Description of the disaster
In the period between 27 and 31 May 2014, water levels rose above critical points due to heavy rains on the rivers in the Altai Krai, the Republic of Tuva and the Republic of Khakassia. 7,497 homes, inhabited by 21,402 people (including 5,085 children) and 8,399 farming properties were flooded and two motorways and six bridges were damaged in 78 settlements of 21 municipalities.
A similar situation was observed in the Adygeya Republic in Northern Caucasus, where two big settlements were affected by floods, Koshekhabl and Gaginski municipalities, between 25 and 26 May 2014. Around 70 houses were destroyed in the latter area, inhabited by 2,012 people (including 1,165 children), with 4,000 farming properties and 49 km of motorways damaged.

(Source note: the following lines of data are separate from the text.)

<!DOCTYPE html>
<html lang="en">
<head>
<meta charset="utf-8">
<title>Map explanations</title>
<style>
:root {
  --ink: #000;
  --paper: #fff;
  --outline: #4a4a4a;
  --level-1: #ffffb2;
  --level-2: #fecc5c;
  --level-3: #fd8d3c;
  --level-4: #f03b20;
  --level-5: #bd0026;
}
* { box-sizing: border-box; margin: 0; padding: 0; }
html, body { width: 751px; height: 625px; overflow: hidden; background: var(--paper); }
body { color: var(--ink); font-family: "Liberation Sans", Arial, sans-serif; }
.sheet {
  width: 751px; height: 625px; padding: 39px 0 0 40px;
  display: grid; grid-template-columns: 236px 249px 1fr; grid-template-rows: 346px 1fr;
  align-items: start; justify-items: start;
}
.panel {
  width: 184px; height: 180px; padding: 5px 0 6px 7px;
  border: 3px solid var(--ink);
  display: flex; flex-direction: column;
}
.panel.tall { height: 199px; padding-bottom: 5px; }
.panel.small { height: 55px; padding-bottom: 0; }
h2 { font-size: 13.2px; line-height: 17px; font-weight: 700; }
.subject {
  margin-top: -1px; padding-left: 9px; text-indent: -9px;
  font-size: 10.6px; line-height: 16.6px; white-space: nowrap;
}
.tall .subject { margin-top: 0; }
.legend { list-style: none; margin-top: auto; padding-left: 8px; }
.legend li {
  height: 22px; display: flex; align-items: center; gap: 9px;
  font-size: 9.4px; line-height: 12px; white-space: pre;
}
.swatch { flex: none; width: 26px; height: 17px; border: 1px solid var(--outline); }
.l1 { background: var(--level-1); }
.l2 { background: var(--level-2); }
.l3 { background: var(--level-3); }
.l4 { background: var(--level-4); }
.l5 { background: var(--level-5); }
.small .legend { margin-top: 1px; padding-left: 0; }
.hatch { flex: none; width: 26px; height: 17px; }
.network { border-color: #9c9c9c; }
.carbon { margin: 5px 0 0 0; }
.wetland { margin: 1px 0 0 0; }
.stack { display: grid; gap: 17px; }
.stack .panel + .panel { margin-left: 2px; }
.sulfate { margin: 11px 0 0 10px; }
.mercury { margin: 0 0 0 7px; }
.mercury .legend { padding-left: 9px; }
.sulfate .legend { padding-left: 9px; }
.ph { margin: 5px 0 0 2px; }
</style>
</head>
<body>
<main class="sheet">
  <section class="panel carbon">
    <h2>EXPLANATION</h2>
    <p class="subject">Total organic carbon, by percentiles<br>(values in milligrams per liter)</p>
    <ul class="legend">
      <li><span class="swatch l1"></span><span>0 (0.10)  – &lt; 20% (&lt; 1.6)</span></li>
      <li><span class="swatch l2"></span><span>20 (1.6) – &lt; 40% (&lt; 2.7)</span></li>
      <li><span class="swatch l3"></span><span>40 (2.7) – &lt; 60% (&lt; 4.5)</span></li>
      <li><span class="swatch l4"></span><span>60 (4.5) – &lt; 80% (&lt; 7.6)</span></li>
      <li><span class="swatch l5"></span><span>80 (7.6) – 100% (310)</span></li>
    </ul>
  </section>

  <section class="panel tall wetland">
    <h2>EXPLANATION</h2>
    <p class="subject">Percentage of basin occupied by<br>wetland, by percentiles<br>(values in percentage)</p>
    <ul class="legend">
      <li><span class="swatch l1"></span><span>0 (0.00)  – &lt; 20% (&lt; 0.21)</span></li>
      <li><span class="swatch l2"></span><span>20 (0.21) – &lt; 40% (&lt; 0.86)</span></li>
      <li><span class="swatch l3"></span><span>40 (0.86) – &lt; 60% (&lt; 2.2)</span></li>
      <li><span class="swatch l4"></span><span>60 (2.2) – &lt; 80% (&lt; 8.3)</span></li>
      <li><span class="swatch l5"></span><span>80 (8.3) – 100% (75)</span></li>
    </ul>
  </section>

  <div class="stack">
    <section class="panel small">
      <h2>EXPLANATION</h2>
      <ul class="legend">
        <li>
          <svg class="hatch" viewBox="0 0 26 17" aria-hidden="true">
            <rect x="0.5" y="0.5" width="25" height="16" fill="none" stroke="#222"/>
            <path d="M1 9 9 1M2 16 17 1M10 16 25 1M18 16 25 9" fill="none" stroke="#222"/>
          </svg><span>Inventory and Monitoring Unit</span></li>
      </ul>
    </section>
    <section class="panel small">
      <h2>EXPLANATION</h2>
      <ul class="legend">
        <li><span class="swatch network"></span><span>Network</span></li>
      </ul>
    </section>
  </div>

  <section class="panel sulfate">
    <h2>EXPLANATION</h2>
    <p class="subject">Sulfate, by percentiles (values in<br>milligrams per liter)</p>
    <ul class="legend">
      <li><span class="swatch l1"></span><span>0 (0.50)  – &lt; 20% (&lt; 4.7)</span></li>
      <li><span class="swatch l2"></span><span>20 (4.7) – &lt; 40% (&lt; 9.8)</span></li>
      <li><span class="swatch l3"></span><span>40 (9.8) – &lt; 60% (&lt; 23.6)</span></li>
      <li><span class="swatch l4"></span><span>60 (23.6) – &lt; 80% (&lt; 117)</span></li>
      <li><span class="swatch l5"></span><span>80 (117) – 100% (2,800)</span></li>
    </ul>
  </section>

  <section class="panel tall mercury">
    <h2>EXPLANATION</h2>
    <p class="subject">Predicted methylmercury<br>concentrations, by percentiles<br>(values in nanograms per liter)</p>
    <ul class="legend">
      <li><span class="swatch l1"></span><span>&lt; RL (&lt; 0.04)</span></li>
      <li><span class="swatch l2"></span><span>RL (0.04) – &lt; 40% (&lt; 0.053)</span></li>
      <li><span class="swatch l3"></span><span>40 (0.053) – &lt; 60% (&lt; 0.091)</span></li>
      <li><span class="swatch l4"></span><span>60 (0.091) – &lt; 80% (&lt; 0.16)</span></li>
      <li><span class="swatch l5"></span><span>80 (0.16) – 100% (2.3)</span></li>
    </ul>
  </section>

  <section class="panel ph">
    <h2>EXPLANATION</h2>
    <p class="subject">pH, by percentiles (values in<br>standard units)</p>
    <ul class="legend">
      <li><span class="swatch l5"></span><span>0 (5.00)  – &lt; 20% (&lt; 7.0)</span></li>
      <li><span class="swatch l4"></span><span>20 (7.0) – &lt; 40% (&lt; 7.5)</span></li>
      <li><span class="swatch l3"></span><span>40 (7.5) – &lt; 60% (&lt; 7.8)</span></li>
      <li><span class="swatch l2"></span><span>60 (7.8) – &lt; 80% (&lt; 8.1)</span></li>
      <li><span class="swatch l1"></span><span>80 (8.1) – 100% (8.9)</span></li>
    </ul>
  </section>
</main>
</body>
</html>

According to the first assessment conducted by the Russian Red Cross, 7,536 people (approx. 2,500 targeted households) were considered to be worst affected by the floods in Siberia and Northern Caucasus. The local authorities did their utmost to stabilize the situation but at the same time, from the very first days of the disaster, they were contacting the Russian Red Cross regional branches asking for humanitarian aid. In turn, the Russian Red Cross Society asked for the support of the Secretariat of the International Federation of the Red Cross and Red Crescent Societies (IFRC) in the form of emergency funds for food parcels, hygiene kits, bed linen sets, blankets, and pillows. The original plan targeted 2,500 affected families, but that number increased to 3,440 households during the operation. Between June and September 2014, large territories of Siberia were situated in the disaster area with a total population of more than 200,000 people, out of whom over 40,000 people were evacuated to safe places. The local authorities, jointly with the Russian Ministry of Emergencies (EMERCOM) and the Russian Red Cross established some 50 temporary shelter points to accommodate those 10,000 people who could not return to their homes.